“The City from Heaven”

Categories: Bulletin Articles, M. W. Bassford

Our final Bible reading in the New Testament, Revelation 21 and 22, contains a great deal of imagery that is familiar to us from the songs that we sing. Here, we find the street of gold, the river of life, the trees that bear fruit every month, and a city where there is no night because it is illuminated by God and the Lamb. When we read these images, we immediately associate them with heaven because that's what our hymns do.

However, on their own terms, the last two chapters of Revelation are not about heaven. This comes as a shock to many Christians, but it is plain on the face of the text. In Revelation 21:1-2, the actual state of affairs is described. The first heaven and the first earth are destroyed, along with the sea, signifying the end of the Hebrew cosmos. They are replaced with a new heaven and a new earth.

Into this new cosmos descends a city from heaven. The city is described as the holy city, the new Jerusalem, a city prepared like a bride adorned for her husband. A very similar description of this city appears in Revelation 21:10. Once again, John makes clear that this is a city coming from heaven.

This city is the subject of most of the rest of the book. It is the city with 12 gates, 12 foundations, and walls built of precious stones. Everything else in the city is made of gold. In this city there is no night, the throne of God is in its center, and the river of the water of life flows from that throne. The tree of life flourishes along the banks of the river. Here, the people of God will reign along with Him forever and ever.

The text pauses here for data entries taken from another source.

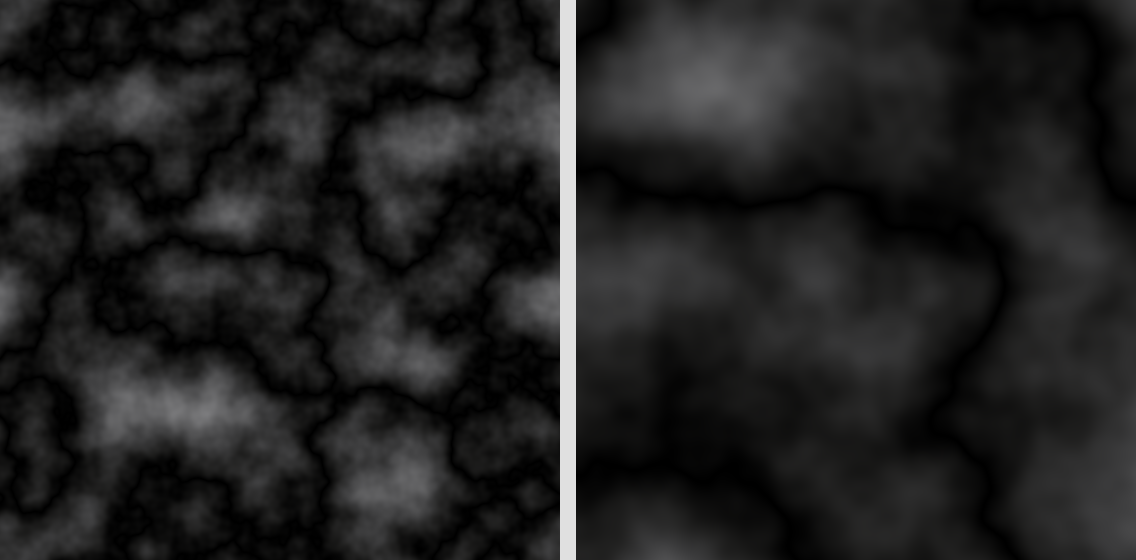
Left, the full canvas; right, a detail of the centre.
Give the GLSL for this texture, as a WebGL 1 fragment shader.

```glsl
precision highp float;
// Dark smoky clouds split by thin black veins, tiling on all sides.
// Wrapping gradient noise is summed over octaves; the absolute value
// of the sum folds it, so that every zero crossing becomes a vein.

uniform vec2 u_resolution;

const int OCTAVES = 5;
const float BASE_CELLS = 4.0;
const float GAIN = 0.48;
const float BRIGHTNESS = 0.65;
const float VEIN_SOFTNESS = 0.006;
const vec2 ORIGIN = vec2(0.41, 0.34);
const vec3 DIM_TINT = vec3(1.01, 1.0, 0.97);
const vec3 BRIGHT_TINT = vec3(0.995, 0.995, 1.01);

float hash(vec2 cell, float seed) {
  vec3 p = fract(vec3(cell, seed) * vec3(0.1031, 0.1030, 0.0973));
  p += dot(p, p.yzx + 33.33);
  return fract((p.x + p.y) * p.z);
}

// Wraps a whole cell index; the half keeps rounding away from the jumps.
vec2 wrapCell(vec2 cell, float period) {
  return floor(mod(cell + 0.5, period));
}

// Unit gradient at a lattice point.
vec2 gradient(vec2 cell, float seed) {
  float angle = 6.28319 * hash(cell, seed);
  return vec2(cos(angle), sin(angle));
}

// Gradient noise that repeats after period cells.
float gradientNoise(vec2 p, float period, float seed) {
  vec2 corner = floor(p);
  vec2 f = p - corner;
  vec2 fade = f * f * f * (f * (f * 6.0 - 15.0) + 10.0);
  vec2 near = wrapCell(corner, period);
  vec2 far = wrapCell(corner + 1.0, period);
  float a = dot(gradient(near, seed), f);
  float b = dot(gradient(vec2(far.x, near.y), seed), f - vec2(1.0, 0.0));
  float c = dot(gradient(vec2(near.x, far.y), seed), f - vec2(0.0, 1.0));
  float d = dot(gradient(far, seed), f - 1.0);
  return mix(mix(a, b, fade.x), mix(c, d, fade.x), fade.y);
}

// Octaves are shifted so that their lattice points do not coincide.
float fractalNoise(vec2 uv, float baseCells, float gain) {
  float sum = 0.0;
  float amplitude = 1.0;
  float cells = baseCells;
  for (int i = 0; i < OCTAVES; i++) {
    float octave = float(i);
    vec2 shift = octave * vec2(0.37, 0.71);
    sum += amplitude * gradientNoise(uv * cells + shift, cells, octave * 7.0 + 3.0);
    cells *= 2.0;
    amplitude *= gain;
  }
  return sum;
}

// Absolute value with a slightly rounded crease.
float softFold(float x, float softness) {
  return sqrt(x * x + softness * softness) - softness;
}

void main() {
  vec2 uv = fract(gl_FragCoord.xy / u_resolution + ORIGIN);
  float clouds = fractalNoise(uv, BASE_CELLS, GAIN);
  float grey = BRIGHTNESS * softFold(clouds, VEIN_SOFTNESS);
  vec3 tint = mix(DIM_TINT, BRIGHT_TINT, smoothstep(0.05, 0.25, grey));
  gl_FragColor = vec4(grey * tint, 1.0);
}
```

Certainly, there is considerable dispute about the nature of this city. Some believe that it represents the victorious church. Others, myself included, think that it describes the eternal reward of the faithful. However, never once does John call it “heaven”.

As always, John's words here ought to be taken seriously but not literally. Because we live in the present creation, we have no way of comprehending what the future creation will be like. Nonetheless, the glorious imagery that John uses helps us to appreciate the glory that awaits us.

I wish that the authors of our hymns about heaven had been more careful with their language. Interestingly, the greatest of our hymns about the life to come, “There Is a Habitation”, never once describes the holy city as heaven. The author of the hymn was a 19th-century gospel preacher named Love H. Jameson. He clearly knew his Bible well, and all of his descriptions of our future home are easily justifiable from Scripture.

Even now, I don't mind singing about the streets of gold in heaven. I think we should sing with longing for our future home, and I am willing to use “heaven” accommodatively to get the point across. However, as we sing, we should remember that the Bible itself says something different.